## Problem
Below are the records; restate all of them word for word.

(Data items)

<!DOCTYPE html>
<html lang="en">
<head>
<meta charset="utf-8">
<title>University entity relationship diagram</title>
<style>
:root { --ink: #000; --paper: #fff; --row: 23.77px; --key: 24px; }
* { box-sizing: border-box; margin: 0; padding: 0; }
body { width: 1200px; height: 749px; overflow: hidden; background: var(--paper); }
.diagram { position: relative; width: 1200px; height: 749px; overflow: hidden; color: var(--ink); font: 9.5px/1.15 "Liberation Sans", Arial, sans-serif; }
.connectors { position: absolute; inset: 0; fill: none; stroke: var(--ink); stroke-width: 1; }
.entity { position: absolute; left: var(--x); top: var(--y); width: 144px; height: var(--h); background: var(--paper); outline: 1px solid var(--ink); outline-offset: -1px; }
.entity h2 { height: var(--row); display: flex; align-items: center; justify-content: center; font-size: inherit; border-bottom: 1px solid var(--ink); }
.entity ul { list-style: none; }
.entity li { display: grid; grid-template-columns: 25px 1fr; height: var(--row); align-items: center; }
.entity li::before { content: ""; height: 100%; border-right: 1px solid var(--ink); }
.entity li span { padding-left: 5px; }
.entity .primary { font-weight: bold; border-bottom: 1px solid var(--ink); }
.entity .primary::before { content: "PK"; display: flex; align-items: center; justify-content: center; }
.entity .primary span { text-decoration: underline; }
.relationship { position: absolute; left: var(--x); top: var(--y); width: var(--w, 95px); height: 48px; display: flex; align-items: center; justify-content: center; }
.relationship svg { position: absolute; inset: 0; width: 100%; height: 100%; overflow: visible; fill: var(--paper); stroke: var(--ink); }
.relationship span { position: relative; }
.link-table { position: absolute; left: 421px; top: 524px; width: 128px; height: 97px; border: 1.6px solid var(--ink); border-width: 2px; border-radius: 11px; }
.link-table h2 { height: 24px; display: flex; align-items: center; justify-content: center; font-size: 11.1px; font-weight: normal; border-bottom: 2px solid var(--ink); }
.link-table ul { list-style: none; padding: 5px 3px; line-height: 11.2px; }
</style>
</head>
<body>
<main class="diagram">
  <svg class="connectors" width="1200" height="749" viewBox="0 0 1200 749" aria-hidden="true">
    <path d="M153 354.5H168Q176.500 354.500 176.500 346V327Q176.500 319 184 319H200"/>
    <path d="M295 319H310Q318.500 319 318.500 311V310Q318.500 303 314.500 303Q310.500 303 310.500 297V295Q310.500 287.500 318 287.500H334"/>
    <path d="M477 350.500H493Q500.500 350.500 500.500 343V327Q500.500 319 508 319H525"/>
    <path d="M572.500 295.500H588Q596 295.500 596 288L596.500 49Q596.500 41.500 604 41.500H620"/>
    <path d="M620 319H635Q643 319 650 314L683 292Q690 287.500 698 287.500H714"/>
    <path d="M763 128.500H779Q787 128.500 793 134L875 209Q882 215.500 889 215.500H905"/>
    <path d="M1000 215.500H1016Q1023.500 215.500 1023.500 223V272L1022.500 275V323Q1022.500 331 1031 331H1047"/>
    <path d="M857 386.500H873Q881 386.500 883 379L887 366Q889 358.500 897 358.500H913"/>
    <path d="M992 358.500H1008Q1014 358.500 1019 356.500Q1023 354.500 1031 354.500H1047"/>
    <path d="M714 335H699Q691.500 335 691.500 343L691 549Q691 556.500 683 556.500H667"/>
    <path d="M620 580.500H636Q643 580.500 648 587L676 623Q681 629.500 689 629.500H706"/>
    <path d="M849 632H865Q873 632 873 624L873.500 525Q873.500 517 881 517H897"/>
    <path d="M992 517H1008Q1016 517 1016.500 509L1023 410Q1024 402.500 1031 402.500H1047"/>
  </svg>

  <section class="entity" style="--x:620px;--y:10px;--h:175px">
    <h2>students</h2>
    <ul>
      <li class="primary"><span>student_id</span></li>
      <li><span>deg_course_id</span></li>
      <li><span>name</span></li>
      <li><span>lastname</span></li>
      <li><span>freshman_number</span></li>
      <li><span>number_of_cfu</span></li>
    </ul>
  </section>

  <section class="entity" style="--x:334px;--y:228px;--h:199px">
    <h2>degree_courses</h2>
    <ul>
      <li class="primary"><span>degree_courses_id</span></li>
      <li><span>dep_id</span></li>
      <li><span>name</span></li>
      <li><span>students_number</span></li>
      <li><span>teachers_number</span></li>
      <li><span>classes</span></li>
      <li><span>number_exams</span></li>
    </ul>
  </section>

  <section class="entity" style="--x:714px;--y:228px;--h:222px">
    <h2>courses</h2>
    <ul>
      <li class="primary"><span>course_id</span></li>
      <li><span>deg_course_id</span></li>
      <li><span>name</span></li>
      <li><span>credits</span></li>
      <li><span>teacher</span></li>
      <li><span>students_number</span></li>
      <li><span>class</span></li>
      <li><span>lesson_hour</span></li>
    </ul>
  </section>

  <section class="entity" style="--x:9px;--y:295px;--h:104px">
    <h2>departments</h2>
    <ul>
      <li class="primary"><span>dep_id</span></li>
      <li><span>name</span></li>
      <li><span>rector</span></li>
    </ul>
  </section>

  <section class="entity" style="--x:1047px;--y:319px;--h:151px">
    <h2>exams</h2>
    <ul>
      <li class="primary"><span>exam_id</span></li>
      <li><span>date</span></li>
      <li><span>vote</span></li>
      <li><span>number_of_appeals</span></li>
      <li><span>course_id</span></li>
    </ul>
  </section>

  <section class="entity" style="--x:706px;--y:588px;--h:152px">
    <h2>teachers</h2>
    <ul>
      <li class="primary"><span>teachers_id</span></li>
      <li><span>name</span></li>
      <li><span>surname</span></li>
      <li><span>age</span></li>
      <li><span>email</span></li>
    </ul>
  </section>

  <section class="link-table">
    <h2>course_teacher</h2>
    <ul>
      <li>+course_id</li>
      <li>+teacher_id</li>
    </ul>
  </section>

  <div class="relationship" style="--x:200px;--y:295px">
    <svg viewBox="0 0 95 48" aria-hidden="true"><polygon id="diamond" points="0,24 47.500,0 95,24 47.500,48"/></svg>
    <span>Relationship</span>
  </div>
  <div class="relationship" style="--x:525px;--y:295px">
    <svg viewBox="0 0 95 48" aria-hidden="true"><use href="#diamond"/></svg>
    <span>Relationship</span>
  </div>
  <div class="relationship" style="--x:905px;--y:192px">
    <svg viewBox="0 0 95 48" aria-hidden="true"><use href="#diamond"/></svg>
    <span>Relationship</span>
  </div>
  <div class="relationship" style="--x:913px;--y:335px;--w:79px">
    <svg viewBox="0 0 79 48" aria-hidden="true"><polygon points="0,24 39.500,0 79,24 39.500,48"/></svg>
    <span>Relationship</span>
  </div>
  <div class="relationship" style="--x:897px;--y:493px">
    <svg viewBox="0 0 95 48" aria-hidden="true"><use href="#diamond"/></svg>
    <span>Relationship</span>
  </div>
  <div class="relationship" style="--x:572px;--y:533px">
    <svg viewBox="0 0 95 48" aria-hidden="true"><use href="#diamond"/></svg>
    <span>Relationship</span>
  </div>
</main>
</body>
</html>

## Reply to the task
<!DOCTYPE html>
<html lang="en">
<head>
<meta charset="utf-8">
<title>University entity relationship diagram</title>
<style>
:root { --ink: #000; --paper: #fff; --row: 23.77px; --key: 24px; }
* { box-sizing: border-box; margin: 0; padding: 0; }
body { width: 1200px; height: 749px; overflow: hidden; background: var(--paper); }
.diagram { position: relative; width: 1200px; height: 749px; overflow: hidden; color: var(--ink); font: 9.5px/1.15 "Liberation Sans", Arial, sans-serif; }
.connectors { position: absolute; inset: 0; fill: none; stroke: var(--ink); stroke-width: 1; }
.entity { position: absolute; left: var(--x); top: var(--y); width: 144px; height: var(--h); background: var(--paper); outline: 1px solid var(--ink); outline-offset: -1px; }
.entity h2 { height: var(--row); display: flex; align-items: center; justify-content: center; font-size: inherit; border-bottom: 1px solid var(--ink); }
.entity ul { list-style: none; }
.entity li { display: grid; grid-template-columns: 25px 1fr; height: var(--row); align-items: center; }
.entity li::before { content: ""; height: 100%; border-right: 1px solid var(--ink); }
.entity li span { padding-left: 5px; }
.entity .primary { font-weight: bold; border-bottom: 1px solid var(--ink); }
.entity .primary::before { content: "PK"; display: flex; align-items: center; justify-content: center; }
.entity .primary span { text-decoration: underline; }
.relationship { position: absolute; left: var(--x); top: var(--y); width: var(--w, 95px); height: 48px; display: flex; align-items: center; justify-content: center; }
.relationship svg { position: absolute; inset: 0; width: 100%; height: 100%; overflow: visible; fill: var(--paper); stroke: var(--ink); }
.relationship span { position: relative; }
.link-table { position: absolute; left: 421px; top: 524px; width: 128px; height: 97px; border: 1.6px solid var(--ink); border-width: 2px; border-radius: 11px; }
.link-table h2 { height: 24px; display: flex; align-items: center; justify-content: center; font-size: 11.1px; font-weight: normal; border-bottom: 2px solid var(--ink); }
.link-table ul { list-style: none; padding: 5px 3px; line-height: 11.2px; }
</style>
</head>
<body>
<main class="diagram">
  <svg class="connectors" width="1200" height="749" viewBox="0 0 1200 749" aria-hidden="true">
    <path d="M153 354.5H168Q176.500 354.500 176.500 346V327Q176.500 319 184 319H200"/>
    <path d="M295 319H310Q318.500 319 318.500 311V310Q318.500 303 314.500 303Q310.500 303 310.500 297V295Q310.500 287.500 318 287.500H334"/>
    <path d="M477 350.500H493Q500.500 350.500 500.500 343V327Q500.500 319 508 319H525"/>
    <path d="M572.500 295.500H588Q596 295.500 596 288L596.500 49Q596.500 41.500 604 41.500H620"/>
    <path d="M620 319H635Q643 319 650 314L683 292Q690 287.500 698 287.500H714"/>
    <path d="M763 128.500H779Q787 128.500 793 134L875 209Q882 215.500 889 215.500H905"/>
    <path d="M1000 215.500H1016Q1023.500 215.500 1023.500 223V272L1022.500 275V323Q1022.500 331 1031 331H1047"/>
    <path d="M857 386.500H873Q881 386.500 883 379L887 366Q889 358.500 897 358.500H913"/>
    <path d="M992 358.500H1008Q1014 358.500 1019 356.500Q1023 354.500 1031 354.500H1047"/>
    <path d="M714 335H699Q691.500 335 691.500 343L691 549Q691 556.500 683 556.500H667"/>
    <path d="M620 580.500H636Q643 580.500 648 587L676 623Q681 629.500 689 629.500H706"/>
    <path d="M849 632H865Q873 632 873 624L873.500 525Q873.500 517 881 517H897"/>
    <path d="M992 517H1008Q1016 517 1016.500 509L1023 410Q1024 402.500 1031 402.500H1047"/>
  </svg>

  <section class="entity" style="--x:620px;--y:10px;--h:175px">
    <h2>students</h2>
    <ul>
      <li class="primary"><span>student_id</span></li>
      <li><span>deg_course_id</span></li>
      <li><span>name</span></li>
      <li><span>lastname</span></li>
      <li><span>freshman_number</span></li>
      <li><span>number_of_cfu</span></li>
    </ul>
  </section>

  <section class="entity" style="--x:334px;--y:228px;--h:199px">
    <h2>degree_courses</h2>
    <ul>
      <li class="primary"><span>degree_courses_id</span></li>
      <li><span>dep_id</span></li>
      <li><span>name</span></li>
      <li><span>students_number</span></li>
      <li><span>teachers_number</span></li>
      <li><span>classes</span></li>
      <li><span>number_exams</span></li>
    </ul>
  </section>

  <section class="entity" style="--x:714px;--y:228px;--h:222px">
    <h2>courses</h2>
    <ul>
      <li class="primary"><span>course_id</span></li>
      <li><span>deg_course_id</span></li>
      <li><span>name</span></li>
      <li><span>credits</span></li>
      <li><span>teacher</span></li>
      <li><span>students_number</span></li>
      <li><span>class</span></li>
      <li><span>lesson_hour</span></li>
    </ul>
  </section>

  <section class="entity" style="--x:9px;--y:295px;--h:104px">
    <h2>departments</h2>
    <ul>
      <li class="primary"><span>dep_id</span></li>
      <li><span>name</span></li>
      <li><span>rector</span></li>
    </ul>
  </section>

  <section class="entity" style="--x:1047px;--y:319px;--h:151px">
    <h2>exams</h2>
    <ul>
      <li class="primary"><span>exam_id</span></li>
      <li><span>date</span></li>
      <li><span>vote</span></li>
      <li><span>number_of_appeals</span></li>
      <li><span>course_id</span></li>
    </ul>
  </section>

  <section class="entity" style="--x:706px;--y:588px;--h:152px">
    <h2>teachers</h2>
    <ul>
      <li class="primary"><span>teachers_id</span></li>
      <li><span>name</span></li>
      <li><span>surname</span></li>
      <li><span>age</span></li>
      <li><span>email</span></li>
    </ul>
  </section>

  <section class="link-table">
    <h2>course_teacher</h2>
    <ul>
      <li>+course_id</li>
      <li>+teacher_id</li>
    </ul>
  </section>

  <div class="relationship" style="--x:200px;--y:295px">
    <svg viewBox="0 0 95 48" aria-hidden="true"><polygon id="diamond" points="0,24 47.500,0 95,24 47.500,48"/></svg>
    <span>Relationship</span>
  </div>
  <div class="relationship" style="--x:525px;--y:295px">
    <svg viewBox="0 0 95 48" aria-hidden="true"><use href="#diamond"/></svg>
    <span>Relationship</span>
  </div>
  <div class="relationship" style="--x:905px;--y:192px">
    <svg viewBox="0 0 95 48" aria-hidden="true"><use href="#diamond"/></svg>
    <span>Relationship</span>
  </div>
  <div class="relationship" style="--x:913px;--y:335px;--w:79px">
    <svg viewBox="0 0 79 48" aria-hidden="true"><polygon points="0,24 39.500,0 79,24 39.500,48"/></svg>
    <span>Relationship</span>
  </div>
  <div class="relationship" style="--x:897px;--y:493px">
    <svg viewBox="0 0 95 48" aria-hidden="true"><use href="#diamond"/></svg>
    <span>Relationship</span>
  </div>
  <div class="relationship" style="--x:572px;--y:533px">
    <svg viewBox="0 0 95 48" aria-hidden="true"><use href="#diamond"/></svg>
    <span>Relationship</span>
  </div>
</main>
</body>
</html>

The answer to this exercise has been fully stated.